Sexual abuse involves forcing or enticing a child or young person to take part in sexual activities, including prostitution, whether or not the child is aware of what is happening. The activities may involve physical contact, including penetrative (e.g. rape, buggery or oral sex) or non-penetrative acts. They may include non contact activities, such as involving children in looking at, or the production of, pornographic material or watching sexual activities, or encouraging children to behave in sexually inappropriate ways.
N.B. A child may be subjected to a combination of different kinds of abuse. It is also possible that a child may show no outward signs and hide what is happening from everyone.
Appendix C: Procedures when a child confides in a member of staff
"Thank you for telling me"
"I am sorry it has happened to you"
"I am going to help you and will tell you what I am going to do"
"It should not have happened"
"You are not to blame"
"That must have been hard for you"
"It's right to tell someone because you need help"
Honestly what you believe may happen in the immediate future
What you will have done by the time you have returned to see the child and/or who you will bring with you
"It will be all right soon"
Anything which you will not be able to fulfil
It is anybody's fault
Things you should do:
- Give the child undivided attention.
- Show concern, support and warmth but not emotions, distress or negative reaction; be reassuring and ask if the child has told their parents if the alleged abuse is happening outside home or the other parent if one parent is implicated.
- Listen carefully.
- Allow the child to tell you what they want to say but don't ask unnecessary questions or details except to be clear that the child is indicating abuse or neglect. It is important to know what the child is saying and if the child might be hurt or in need of medical attention.

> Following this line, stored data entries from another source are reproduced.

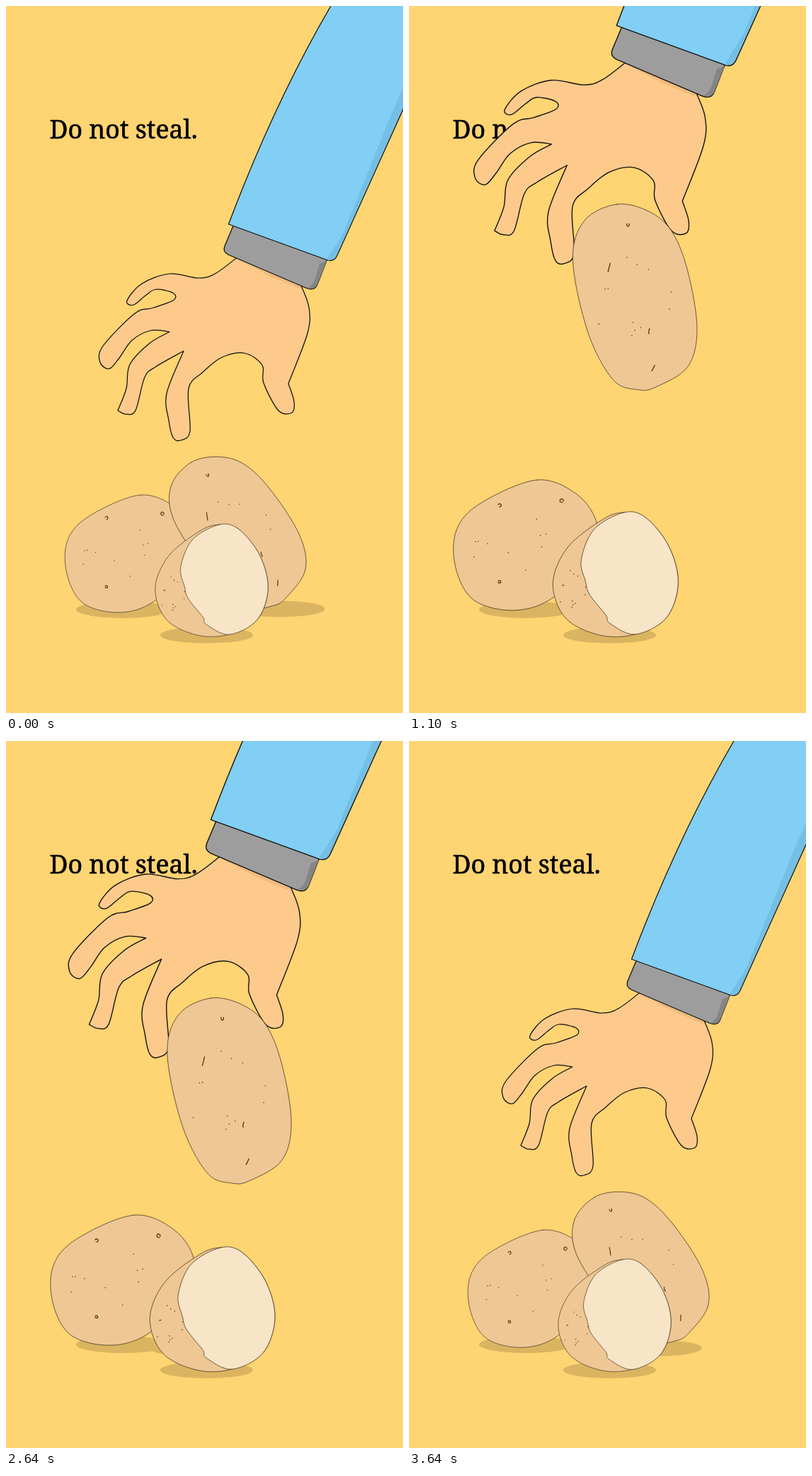
An HTML page that plays this animation: 561x998 px, repeating every 3.74 s.

```html
<!DOCTYPE html>
<html lang="en">
<head>
<meta charset="utf-8">
<title>Do not steal.</title>
<style>
html, body { margin: 0; height: 100%; overflow: hidden; background: #ffd472; }
svg { display: block; width: 100vw; height: 100vh; }
text { font: 35.7px "Noto Serif", "Liberation Serif", serif; stroke: #000; stroke-width: .6; }
path { stroke-linejoin: round; stroke-linecap: round; }
.ink { stroke: #111; stroke-width: 1.25; }
.peel { fill: #eec795; stroke: #4a3a22; stroke-width: .8; }
.cut { fill: #f8e4c6; }
.dots { fill: none; stroke: #4a2611; stroke-width: 1.5; }
.eye { fill: none; stroke: #5f2c10; stroke-width: 1.3; }
.shadow { fill: #dab460; }
</style>
</head>
<body>
<svg viewBox="0 0 561 998">
  <rect width="561" height="998" fill="#ffd472"/>
  <text x="61.5" y="187">Do not steal.</text>

  <ellipse class="shadow" cx="165" cy="852" rx="66" ry="12"/>
  <ellipse class="shadow" id="shade" rx="65.5" ry="11.5"/>
  <ellipse class="shadow" cx="283.5" cy="888" rx="65.5" ry="11.5"/>

  <g id="left">
    <path class="peel" data-closed data-p="181,669 238,690 266,732 258,775 205,834 150,853 92,839 66,793 67,740 101,702"/>
    <path class="dots"/>
    <path class="eye" d="M126,704a2.2,2.2 0 1 1 2,3M214,700a2.4,2.4 0 1 1 4,-1M214,700l3,1M126,812a2,2 0 1 1 3,2.5l-3,-.5"/>
  </g>

  <g id="arm">
    <path class="ink" fill="#fdca8c" data-p="335,348 297,377 272,384 231,378 192,392 171,416 180,422 198,408 212,400 236,405 237,415 208,426 182,434 137,480 133,503 146,512 160,497 178,472 205,458 231,460 231,460 203,476 175,506 170,540 158,571 158,571 169,576 183,571 196,524 212,509 251,487 251,487 227,547 230,585 236,609 247,613 260,600 258,540 278,517 305,496 337,490 362,507 364,532 385,571 404,574 407,558 399,533 399,533 426,462 428,425 415,390"/>
    <path fill="#efbb7d" d="M326,357L417,396L415,399L372,381Z"/>
    <path class="ink" fill="#9d9d9d" d="M322,308L309,339Q306,347 314,351L424,398Q436,403 440,393L454,357Z"/>
    <path fill="#858585" d="M443,364L453,360L440,393Q436,401 426,398Q434,394 437,384Z"/>
    <path class="ink" fill="#81cff4" d="M314.5,308L455,359Q464,361 468,352L660,-73L580,-222L459,0Q380,135 314.5,308Z"/>
    <path fill="#74bfe3" d="M453,358Q464,360 467,352L659,-73L645,-72L546,149L477,320Z"/>
  </g>

  <g id="held">
    <path class="peel" data-closed data-p="285,442 330,452 362,480 384,535 397,615 384,668 340,696 315,700 280,686 245,620 224,520 240,465"/>
    <path class="dots"/>
    <path class="eye" d="M299,469l.5,3q2,2 3,-1l0,-2M276,524L273,536M331,615Q329,618 330,622M338,666L334,674"/>
  </g>

  <g id="front">
    <path class="peel" data-closed data-p="304,715 274,725 225,764 204,815 222,864 270,888 320,887 364,864 381,815 368,763 335,722"/>
    <path class="dots"/>
    <path class="peel cut" data-closed data-p="304,715 262,739 244,782 250,812 256,831 279,860 284,871 320,887 364,864 381,815 368,763 335,722"/>
  </g>
</svg>
<script>
const $ = s => document.querySelector(s);
const clamp = v => Math.max(0, Math.min(1, v));
const ease = v => (v = clamp(v)) * v * (3 - 2 * v);

// Curve through points; a repeated point makes a corner.
function smooth(text, closed) {
  const p = text.split(' ').map(q => q.split(',').map(Number)), n = p.length;
  const at = i => closed ? p[(i + n) % n] : p[Math.max(0, Math.min(n - 1, i))];
  let d = 'M' + p[0];
  for (let i = 0; i < (closed ? n : n - 1); i++) {
    const [a, b, c, e] = [at(i - 1), at(i), at(i + 1), at(i + 2)];
    if (b + '' === c + '') continue;
    d += 'C' + [0, 1].map(k => b[k] + (c[k] - a[k]) / 6) + ' ' +
      [0, 1].map(k => c[k] - (e[k] - b[k]) / 6) + ' ' + c;
  }
  return closed ? d + 'Z' : d;
}
for (const el of document.querySelectorAll('[data-p]'))
  el.setAttribute('d', smooth(el.dataset.p, 'closed' in el.dataset));

// Seeded specks scattered in an ellipse.
function specks(id, count, cx, cy, rx, ry) {
  let seed = count, d = '';
  const random = () => (seed = seed * 16807 % 2147483647) / 2147483647;
  random();
  for (let i = 0; i < count; i++) {
    const r = Math.sqrt(random()), a = (i + random()) * 2.4;
    d += `M${cx + rx * r * Math.cos(a)},${cy + ry * r * Math.sin(a)}h.01`;
  }
  $(`#${id} .dots`).setAttribute('d', d);
}
specks('left', 10, 155, 758, 75, 70);
specks('held', 12, 312, 575, 62, 105);
specks('front', 12, 233, 825, 22, 50);

// Puts the anchor point (ax, ay) of a part at (x, y).
function place(id, ax, ay, x, y, scale, turn = 0) {
  $('#' + id).setAttribute('transform',
    `translate(${x} ${y}) rotate(${turn}) scale(${scale}) translate(${-ax} ${-ay})`);
}

function draw(now) {
  const t = now % 3740, back = t >= 2240;
  const step = back ? 14 - Math.floor((t - 2240) / 100) : Math.min(15, Math.floor(t / 100));
  const grab = clamp(step / 3), lift = clamp((step - 3) / 12);
  const settle = ease(lift / .45), straighten = clamp(lift * 4);

  const zoom = 1 + .047 * grab + .063 * ease(lift / .65);
  const armZoom = 1 + (zoom - 1) * .92;
  const x = 314.5 + 29.5 * grab - 62 * ease((lift - .08) / .38) + 38 * lift ** 3;
  const y = 308 + 29 * grab - 480 * lift ** 1.4 - 1460 * Math.max(0, lift - .58) ** 1.5;

  place('arm', 314.5, 308, x, y, armZoom);
  place('held', 318.5, 570,
    x + 31 * armZoom - 11 * (1 - grab) + 8 * grab * (1 - straighten),
    y + 347 * armZoom + 83 * (1 - grab) - 3 * grab * (1 - straighten),
    zoom * .914 - .017 * (1 - grab), -23 + 16 * grab + 7 * straighten);
  place('left', 128, 813, 142 - 7 * grab - 7 * settle, 820 - 7 * settle, zoom / 1.11);
  place('front', 293, 803, 291 + 2 * lift, 811.5 - grab - 7.5 * settle, zoom / 1.11);

  const slide = 80 * ease((lift - .25) / .17);
  place('shade', 0, 0, (back ? 348 : 385 - 14 * grab) - slide, back ? 857 : 851 + 13 * grab, 1);
}

const start = performance.now();
function tick() {
  draw(performance.now() - start);
  requestAnimationFrame(tick);
}
tick();
</script>
</body>
</html>
```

- Deal with the allegation in such a way that the child doesn't have to repeat the information to different people within the school; it is important to know if an incident has happened recently and who the child is saying has hurt them.
- Make careful records of what was said immediately; record the time, date, place and people who were present as well as what was said using the child's own language and colloquialisms.

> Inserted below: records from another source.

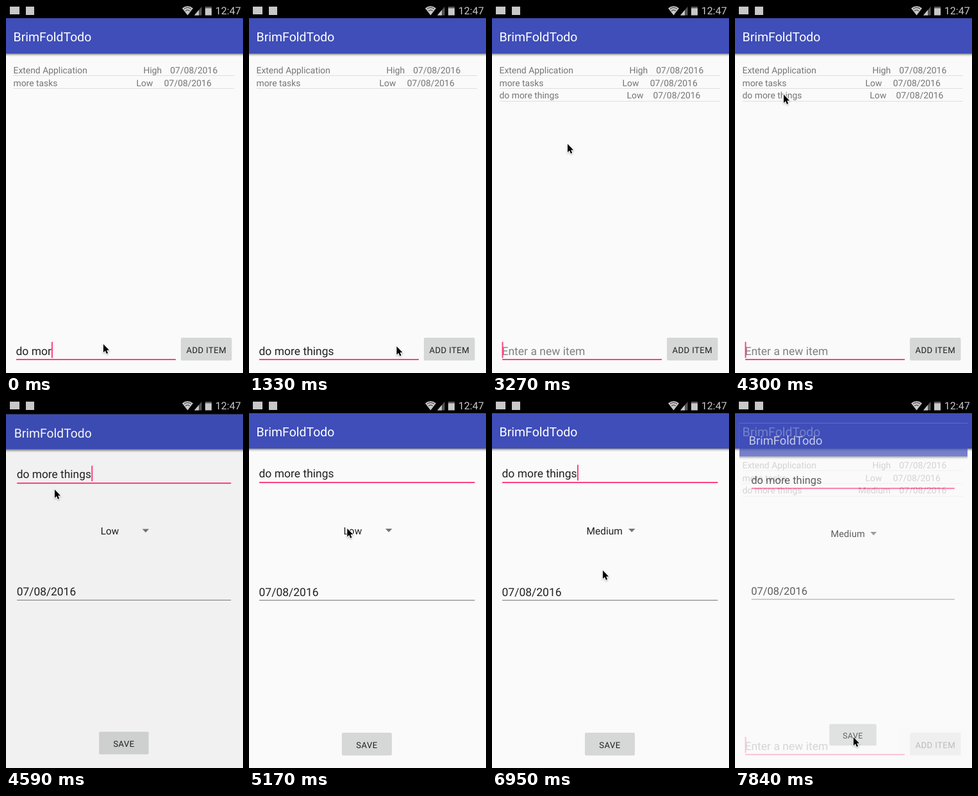
Recreate the animation shown at these times as an HTML page. Size 370 by 572 pixels, loop 7990 ms.

```html
<!DOCTYPE html>
<html lang="en">
<head>
<meta charset="utf-8">
<title>Todo demo</title>
<style>
html, body { margin: 0; width: 100%; height: 100%; overflow: hidden; background: #000; }
svg { display: block; width: 370px; height: 572px; font-family: Roboto, "Noto Sans", sans-serif; text-rendering: geometricPrecision; }
text { white-space: pre; fill: #212121; }
.title { font-size: 19.5px; fill: #fff; }
.row text { font-size: 13.9px; fill: #757575; }
.row path { stroke: #dedede; }
.field { font-size: 17.5px; }
.hint { fill: #808080; }
.button text { font-size: 13.2px; letter-spacing: .4px; }
.option { font-size: 15.5px; }
#menu text { fill: #111; }
.accent { fill: #ff4081; }
</style>
</head>
<body>
<svg viewBox="0 0 370 572">
  <defs>
    <linearGradient id="shade" x2="0" y2="1">
      <stop offset="0" stop-color="#000" stop-opacity=".5"/>
      <stop offset=".5" stop-color="#000" stop-opacity=".15"/>
      <stop offset="1" stop-color="#000" stop-opacity="0"/>
    </linearGradient>
    <filter id="lift" x="-20%" y="-20%" width="140%" height="140%">
      <feDropShadow dx="0" dy="2" stdDeviation="2.4" flood-opacity=".75"/>
    </filter>
    <filter id="soft" x="-50%" y="-50%" width="200%" height="200%">
      <feDropShadow dx="0" dy="1" stdDeviation="1" flood-opacity=".35"/>
    </filter>
    <g id="frame">
      <rect x="-4" y="19" width="378" height="557" fill="#fafafa"/>
      <rect x="-4" y="74" width="378" height="5" fill="url(#shade)"/>
      <rect x="-4" y="19" width="378" height="55" fill="#3f4eb8"/>
      <text class="title" x="11.5" y="55">BrimFoldTodo</text>
    </g>
  </defs>

  <rect width="370" height="572"/>
  <g id="list">
    <use href="#frame"/>
    <g id="rows"></g>
    <text id="entry" class="field" x="15.5" y="543.5"></text>
    <rect class="accent" x="16" y="550" width="249" height="2"/>
    <rect id="entryCaret" class="accent" y="523.5" width="2" height="25"/>
    <g class="button">
      <rect id="add" x="273" y="517" width="79.5" height="35.5" rx="2"/>
      <text x="281.5" y="540.5">ADD ITEM</text>
    </g>
  </g>

  <g id="edit">
    <use href="#frame"/>
    <text class="field" x="15.5" y="119">do more things</text>
    <rect class="accent" x="16" y="126" width="336.5" height="2"/>
    <rect id="editCaret" class="accent" x="133" y="99.5" width="2" height="24.5"/>
    <text id="level" class="option" x="147.5" y="207.5"></text>
    <path d="M213 199h10.5l-5.25 5.5z" fill="#757575"/>
    <text class="field" x="15.5" y="303.5">07/08/2016</text>
    <rect x="16" y="310" width="336.500" height="1" fill="#757575"/>
    <g class="button">
      <rect id="save" x="145" y="517" width="78" height="35.5" rx="2"/>
      <text x="167.3" y="540.5">SAVE</text>
    </g>
    <g id="menu">
      <rect x="139.5" y="190" width="88.5" height="140.5" rx="2" fill="#fafafa" filter="url(#lift)"/>
      <text class="option" x="147.5" y="219">Low</text>
      <text class="option" x="147.5" y="266">Medium</text>
      <text class="option" x="147.5" y="313">High</text>
    </g>
  </g>

  <g fill="#c8c8c8">
    <rect width="370" height="19" fill="#000"/>
    <rect x="6" y="1" width="15" height="12"/>
    <rect x="31" y="1" width="13" height="13"/>
    <path d="M275 3.5Q283.5-3 292 3.5L283.5 14.5z"/>
    <path d="M278 4.5q5.5-4 11 0M280 7.5q3.5-2.5 7 0" fill="none" stroke="#000" stroke-width=".8"/>
    <path d="M294 14.5L305.5 1V14.5z" fill="#555"/>
    <path d="M294 14.5L301 6.3V14.5z"/>
    <path d="M311 1h10v3h-10z" fill="#555"/>
    <path d="M311 3.5h10v11h-10z"/>
    <text x="326.8" y="13.3" font-size="16" style="fill:#c8c8c8">12:47</text>
  </g>

  <path id="pointer" d="M0 0V13L3 10.2L5 15L7.2 14.1L5.2 9.4H9.2z" stroke="#fff" stroke-width="1.6" paint-order="stroke" filter="url(#soft)"/>
</svg>
<script>
const LOOP = 7990, TICK = 148, LAST = 53;
const $ = id => document.getElementById(id);
const show = (id, on) => $(id).setAttribute('visibility', on ? 'visible' : 'hidden');
const within = (k, ...spans) => spans.some(([a, b]) => k >= a && k < b);

// Pointer path: tick, x, y
const path = [
  [7, 152, 527], [8, 188, 530], [10, 273, 531], [13, 273, 531], [14, 293, 530],
  [16, 293, 530], [17, 289, 518], [19, 218, 390], [21, 136, 250], [23, 100, 180],
  [26, 76, 138], [31, 76, 138], [33, 112, 168], [36, 174, 214], [37, 171, 208],
  [38, 167, 202], [40, 167, 202], [43, 173, 264], [47, 173, 264], [49, 181, 390],
  [51, 185, 524]
];
const typed = ['do mor', 'do more', 'do more t', 'do more th', 'do more thin', 'do more things'];

function pointerAt(k) {
  const i = path.findIndex(p => p[0] >= k);
  if (i < 0) return path[path.length - 1].slice(1);
  if (i === 0) return path[0].slice(1);
  const [a, x, y] = path[i - 1], [b, u, v] = path[i];
  const f = (k - a) / (b - a);
  return [x + (u - x) * f, y + (v - y) * f];
}

function row(i, name, level, levelX, dateX) {
  const y = 105 + i * 19.6;
  const cell = (x, s) => `<text x="${x}" y="${y}">${s}</text>`;
  return `<g class="row">${cell(11.5, name)}${cell(levelX, level)}${cell(dateX, '07/08/2016')}` +
    `<path d="M12 ${Math.round(y + 3.4) + .5}H356"/></g>`;
}

function drawRows(k) {
  let rows = row(0, 'Extend Application', 'High', 214.5, 256.3) + row(1, 'more tasks', 'Low', 203.5, 246.8);
  if (k >= 16) rows += k < 52
    ? row(2, 'do more things', 'Low', 210.5, 251.5)
    : row(2, 'do more things', 'Medium', 192.5, 256.3);
  $('rows').innerHTML = rows;
}

function drawEntry(k) {
  const empty = k >= 16, entry = $('entry');
  entry.textContent = empty ? 'Enter a new item' : typed[Math.min(k, 5)];
  entry.classList.toggle('hint', empty);
  $('entryCaret').setAttribute('x', empty ? 15.5 : 15.5 + entry.getComputedTextLength());
  show('entryCaret', !within(k, [8, 12], [19, 22], [26, 29]));
}

function drawEdit(k) {
  const open = k < 30 ? 0 : k === 30 ? .6 : k === 31 ? .965 : k < LAST ? 1 : .71;
  const size = .8 + .2 * open;
  show('edit', open > 0);
  $('edit').setAttribute('opacity', open);
  $('edit').setAttribute('transform', `translate(184 286) scale(${size}) translate(-184 -286)`);
  $('list').setAttribute('opacity', k < LAST ? 1 - open : 1);
  $('level').textContent = k < 46 ? 'Low' : 'Medium';
  $('editCaret').setAttribute('opacity', within(k, [34, 37], [50, 54]) ? 0 : 1);
  $('menu').setAttribute('opacity', within(k, [40, 46]) ? 1 : k === 46 ? .4 : 0);
}

function draw(t) {
  const k = Math.min(LAST, Math.floor((t + 12) / TICK));
  drawRows(k);
  drawEntry(k);
  drawEdit(k);
  $('add').setAttribute('fill', k === 15 ? '#c6c7c7' : '#d6d7d7');
  $('save').setAttribute('fill', k === 52 ? '#c6c7c7' : '#d6d7d7');
  $('pointer').setAttribute('transform', `translate(${pointerAt(k)})`);
}

const start = performance.now();
function loop() {
  draw((performance.now() - start) % LOOP);
  requestAnimationFrame(loop);
}
loop();
</script>
</body>
</html>
```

- Negotiate getting help.
- Find help quickly.
- Do not malign the character of the alleged perpetrator.
Things you should not do:

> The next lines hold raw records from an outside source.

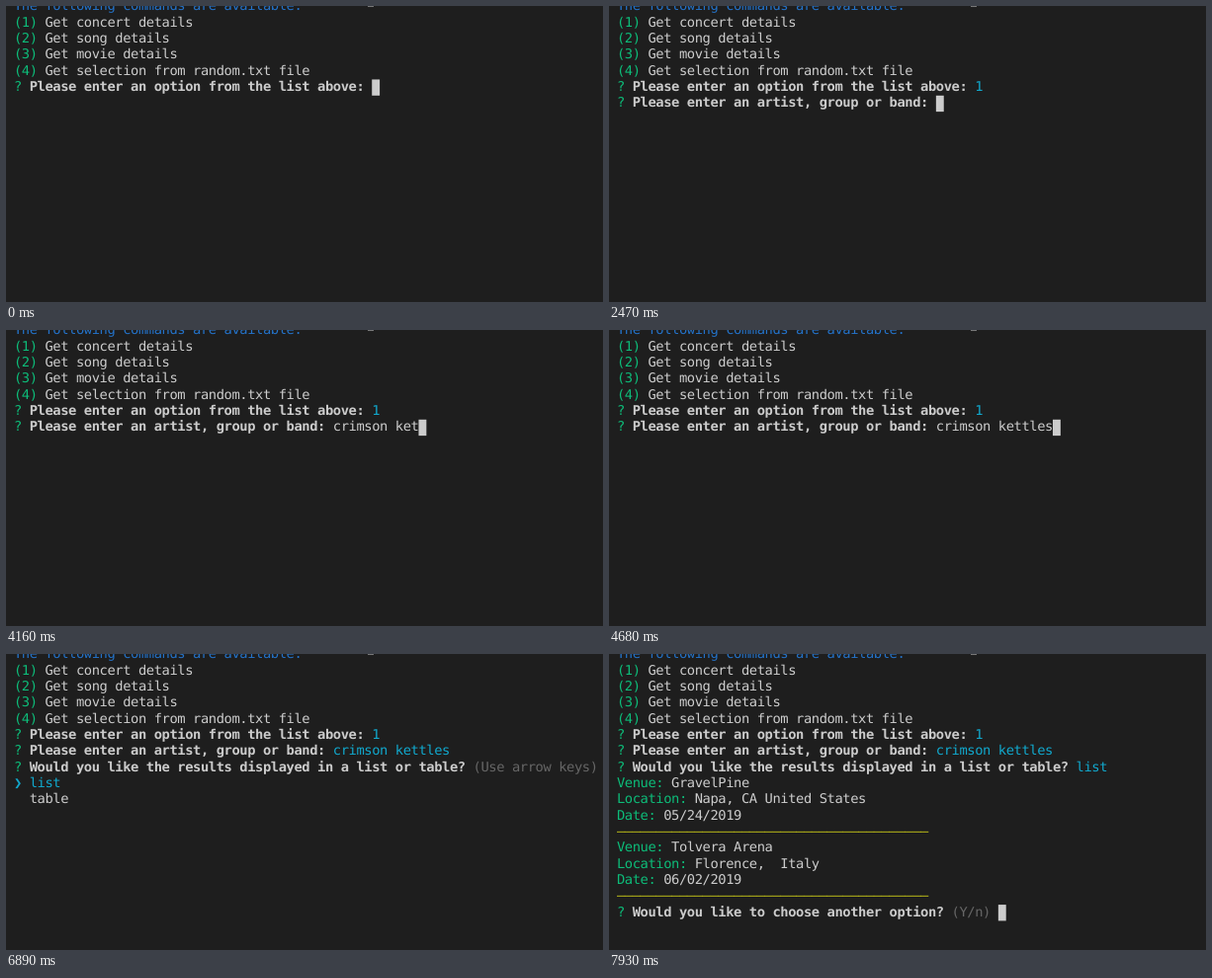
Recreate the animation shown at these times as an HTML page. Size 604 by 300 pixels, loop 8000 ms.

```html
<!DOCTYPE html>
<html lang="en">
<head>
<meta charset="utf-8">
<title>Terminal</title>
<style>
  html, body { margin: 0; width: 100%; height: 100%; overflow: hidden; background: #1e1e1e; }
  /* A terminal grid of 8 x 17 cells, shown slightly reduced. */
  #term {
    position: absolute; left: 8px; top: 0;
    transform: translateY(-7.2px) scale(.9843, .9606); transform-origin: 0 0;
    font: 14px/17px "DejaVu Sans Mono", monospace;
    letter-spacing: calc(8px - 1ch);
    text-rendering: geometricPrecision;
    font-variant-ligatures: none;
    color: #ccc; white-space: pre;
  }
  .row { height: 17px; }
  b { font-weight: 700; }
  .blue { color: #2472c8; }
  .green { color: #0dbc79; }
  .cyan { color: #11a8cd; }
  .gray { color: #666; }
  .yellow { color: #c3c318; }
  .cursor, .arrow { display: inline-block; width: 8px; height: 17px; vertical-align: top; }
  .cursor { background: #ccc; }
  #pointer { position: absolute; left: 366px; top: 0; width: 6px; height: 1px; background: #777; }
</style>
</head>
<body>
<div id="term"></div>
<div id="pointer"></div>
<script>
const LOOP = 8000, STEP = 130;
const BAND = "crimson kettles";
const AT = { digit: 1040, option: 1430, typing: 2730, band: 5850, layout: 7540, results: 7930 };

const term = document.getElementById("term");
const paint = (color, text) => `<span class="${color}">${text}</span>`;
const cursor = '<span class="cursor"></span>';
const ask = (text, rest) => `${paint("green", "?")} <b>${text}</b> ${rest}`;
const field = (name, value) => `${paint("green", name + ":")} ${value}`;
const rule = paint("yellow", "—".repeat(40));

const menu = [
  paint("blue", "The following commands are available:"),
  ...["Get concert details", "Get song details", "Get movie details",
    "Get selection from random.txt file"].map((s, i) => `${paint("green", `(${i + 1})`)} ${s}`)
];

const concert = (venue, place, date) =>
  [field("Venue", venue), field("Location", place), field("Date", date), rule];

function screen(t) {
  const rows = [...menu];
  const option = t >= AT.option ? paint("cyan", "1") : (t >= AT.digit ? "1" : "") + cursor;
  rows.push(ask("Please enter an option from the list above:", option));
  if (t < AT.option) return rows;

  const typed = BAND.slice(0, Math.max(0, Math.floor((t - AT.typing) / STEP)));
  rows.push(ask("Please enter an artist, group or band:",
    t >= AT.band ? paint("cyan", BAND) : typed + cursor));
  if (t < AT.band) return rows;

  const done = t >= AT.layout;
  rows.push(ask("Would you like the results displayed in a list or table?",
    done ? paint("cyan", "list") : paint("gray", "(Use arrow keys)")));
  if (!done) {
    rows.push(paint("cyan", '<span class="arrow">❯</span> list'), "  table");
  } else if (t < AT.results) {
    rows.push(cursor);
  } else {
    rows.push(
      ...concert("GravelPine", "Napa, CA United States", "05/24/2019"),
      ...concert("Tolvera Arena", "Florence,  Italy", "06/02/2019"),
      ask("Would you like to choose another option?", paint("gray", "(Y/n)") + " " + cursor));
  }
  return rows;
}

let shown = "";
function draw() {
  const html = screen(performance.now() % LOOP).map(r => `<div class="row">${r}</div>`).join("");
  if (html !== shown) term.innerHTML = shown = html;
  requestAnimationFrame(draw);
}
draw();
</script>
</body>
</html>
```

- Ask for lots of details about the alleged events.
- Try to get the chid to "disclose".
- Speculate or accuse anyone yourself.
- Make promises you can't keep such as total confidentiality.
- Pre-empt or prejudice an investigation by leading the child with closed questions.
- Avoid using "Why"? This can confuse a child and lead to feelings of guilt.
|Closed Questions||Open Questions|
Refer to systems and processes guides for safeguarding and CP for appendices D - G